The 2011 incident was highlighted in the peer-reviewed journal for the American College of Emergency Physicians in an article entitled, "Emergency Department Identification and Critical Care Management of a Utah Prison Botulism Outbreak."
In 2010, 112 confirmed cases of botulism were reported in the United States, according to the Utah-based researchers, with only 8 percent of those cases resulting from food-borne incidents.
In the Utah case, researchers said eight of the 12 inmates who were sickened by the bad brew were diagnosed with "acute botulism poisoning." This incident is one of the largest food-borne botulism outbreaks since 2006, according to researchers.

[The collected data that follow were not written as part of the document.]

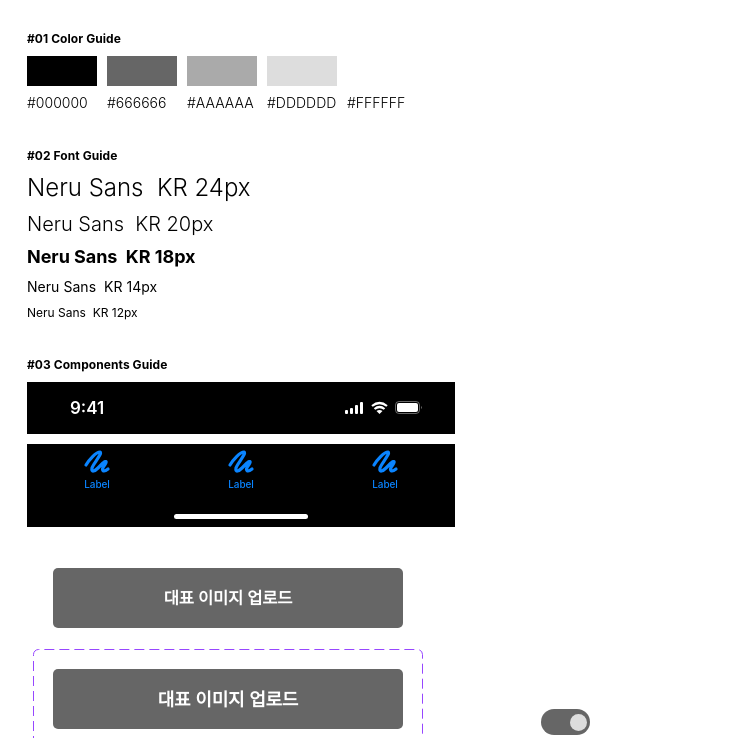
<!DOCTYPE html>
<html lang="ko">
<head>
<meta charset="utf-8">
<title>Style Guide</title>
<style>
:root {
  --black: #000000;
  --gray-dark: #666666;
  --gray-mid: #aaaaaa;
  --gray-light: #dddddd;
  --white: #ffffff;
  --blue: #0a84ff;
  --purple: #9747ff;
}
* { box-sizing: border-box; margin: 0; padding: 0; }
html, body { width: 738px; height: 738px; overflow: hidden; background: var(--white); }
body { font-family: Inter, sans-serif; color: var(--black); }
.guide { position: relative; width: 738px; height: 738px; overflow: hidden; padding: 31px 27px 0; }
h2 { height: 16px; line-height: 16px; font-size: 12px; font-weight: 700; letter-spacing: 0.07px; }

.colors { height: 117px; }
.swatches { display: grid; grid-template-columns: repeat(5, 70px); gap: 10px; margin-top: 9px; list-style: none; }
.chip { height: 30px; background: var(--chip); }
.code { margin-top: 7px; font-size: 14px; line-height: 20px; font-weight: 300; }

.fonts { height: 209px; }
.samples { display: flex; flex-direction: column; margin-top: 9px; white-space: pre; }
.size-24 { font-size: 24px; line-height: 30px; font-weight: 300; }
.size-20 { font-size: 20px; line-height: 26px; margin-top: 8px; font-weight: 300; }
.size-18 { font-size: 18px; line-height: 24px; margin-top: 8px; font-weight: 700; letter-spacing: -0.04px; }
.size-14 { font-size: 14px; line-height: 18px; margin-top: 9px; letter-spacing: 0.04px; }
.size-12 { font-size: 12px; line-height: 16px; margin-top: 9px; }

.status-bar { display: flex; align-items: center; justify-content: space-between; width: 428px; height: 51.5px; margin-top: 9px; padding: 0 31px 0 43px; background: var(--black); color: var(--white); }
.time { font-size: 17px; line-height: 22px; font-weight: 600; }
.indicators { display: block; width: 80px; height: 14px; }

.tab-bar { width: 428px; height: 83px; margin-top: 10px; padding-top: 5.5px; background: var(--black); color: var(--blue); overflow: hidden; }
.tabs { display: grid; grid-template-columns: repeat(3, 144px); justify-content: center; list-style: none; }
.tab { display: flex; flex-direction: column; align-items: center; font-size: 10px; line-height: 14px; font-weight: 500; letter-spacing: -0.1px; }
.tab svg { display: block; width: 28px; height: 26px; margin-bottom: 2px; }
.home-indicator { width: 134px; height: 5px; margin: 22.5px auto 0; border-radius: 3px; background: var(--white); }

.upload { display: flex; align-items: center; justify-content: center; width: 350px; height: 60px; margin-left: 26px; padding-bottom: 2px; border-radius: 5px; background: var(--gray-dark); color: var(--white); font-family: sans-serif; font-weight: 700; letter-spacing: -0.2px; text-decoration: none; }
.upload-small { margin-top: 41.5px; font-size: 16.5px; }
.upload-large { margin-top: 41px; font-size: 18px; }
.variant-frame { position: absolute; left: 33px; top: 649px; width: 390px; height: 89px; pointer-events: none; }

.toggle { position: absolute; left: 541px; top: 709px; width: 49px; height: 26px; border-radius: 13px; background: var(--gray-dark); }
.knob { position: absolute; right: 3px; top: 5px; width: 17px; height: 17px; border-radius: 50%; background: var(--gray-light); }
</style>
</head>
<body>
<svg width="0" height="0" style="position:absolute" aria-hidden="true">
  <defs>
    <path id="scribble" d="M3 16C6 11 13 3 17 3C20 4 10 15 9 19C8 24 12 22 15 19L20 14C24 11 24 13 21 17C18 21 20 24 25 20" fill="none" stroke="currentColor" stroke-width="3.2" stroke-linecap="round" stroke-linejoin="round"/>
  </defs>
</svg>
<main class="guide">
  <section class="colors">
    <h2>#01 Color Guide</h2>
    <ul class="swatches">
      <li><div class="chip" style="--chip:var(--black)"></div><p class="code">#000000</p></li>
      <li><div class="chip" style="--chip:var(--gray-dark)"></div><p class="code">#666666</p></li>
      <li><div class="chip" style="--chip:var(--gray-mid)"></div><p class="code">#AAAAAA</p></li>
      <li><div class="chip" style="--chip:var(--gray-light)"></div><p class="code">#DDDDDD</p></li>
      <li><div class="chip" style="--chip:var(--white)"></div><p class="code">#FFFFFF</p></li>
    </ul>
  </section>

  <section class="fonts">
    <h2>#02 Font Guide</h2>
    <div class="samples"><p class="size-24">Neru Sans  KR 24px</p><p class="size-20">Neru Sans  KR 20px</p><p class="size-18">Neru Sans  KR 18px</p><p class="size-14">Neru Sans  KR 14px</p><p class="size-12">Neru Sans  KR 12px</p></div>
  </section>

  <section class="components">
    <h2>#03 Components Guide</h2>

    <div class="status-bar">
      <span class="time">9:41</span>
      <svg class="indicators" viewBox="0 0 80 14" role="img" aria-label="Signal, wireless, battery">
        <g fill="#fff">
          <rect x="1" y="9" width="3" height="4" rx="1"/>
          <rect x="6" y="7" width="3" height="6" rx="1"/>
          <rect x="11" y="4" width="3" height="9" rx="1"/>
          <rect x="16" y="1" width="3" height="12" rx="1"/>
          <path d="M35.5 13L32.5 10Q35.5 8 38.5 10Z"/>
          <rect x="53" y="2" width="21" height="9" rx="2"/>
          <path d="M77 5Q79 6.5 77 8Z" opacity=".4"/>
        </g>
        <g fill="none" stroke="#fff">
          <path d="M28 5Q35.5 -1 43 5M30.5 8Q35.5 4 40.5 8" stroke-width="2.2"/>
          <rect x="51.5" y="0.5" width="24" height="12" rx="3.5" opacity=".4"/>
        </g>
      </svg>
    </div>

    <nav class="tab-bar">
      <ul class="tabs">
        <li class="tab"><svg viewBox="0 0 28 26" aria-hidden="true"><use href="#scribble"/></svg>Label</li>
        <li class="tab"><svg viewBox="0 0 28 26" aria-hidden="true"><use href="#scribble"/></svg>Label</li>
        <li class="tab"><svg viewBox="0 0 28 26" aria-hidden="true"><use href="#scribble"/></svg>Label</li>
      </ul>
      <div class="home-indicator"></div>
    </nav>

    <a class="upload upload-small" href="#">대표 이미지 업로드</a>
    <a class="upload upload-large" href="#">대표 이미지 업로드</a>

    <svg class="variant-frame" viewBox="0 0 390 89" aria-hidden="true">
      <g fill="none" stroke="var(--purple)" stroke-dasharray="10 5">
        <path d="M0.5 7V5.5A5 5 0 0 1 5.5 0.5H384.5A5 5 0 0 1 389.5 5.5V89"/>
        <path d="M0.5 12V89"/>
      </g>
    </svg>

    <div class="toggle" role="img" aria-label="Toggle on"><span class="knob"></span></div>
  </section>
</main>
</body>
</html>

The inmate who made the so-called "pruno" told medical officials that he had made the brew — which contained a two-week old baked potato, powdered juice mix and several types of fresh and canned fruit — about 20 times before. But this was the first time he had added a potato, thinking it would "accelerate fermentation."
Eight inmates came to the emergency department of the University of Utah hospital in early October 2011 with trouble swallowing, double vision, difficulty speaking and weakness about 54 hours after they ingested the bad pruno.
According to the researchers, the amount of pruno consumed varied between prisoners, with some patients reporting that they had ingested over two gallons of the brew. The three most severely affected patients had respiratory failure and needed to be intubated to keep them breathing. All patients received a botulism anti-toxin after being admitted to the hospital.
The study was published online Tuesday, and can be read here.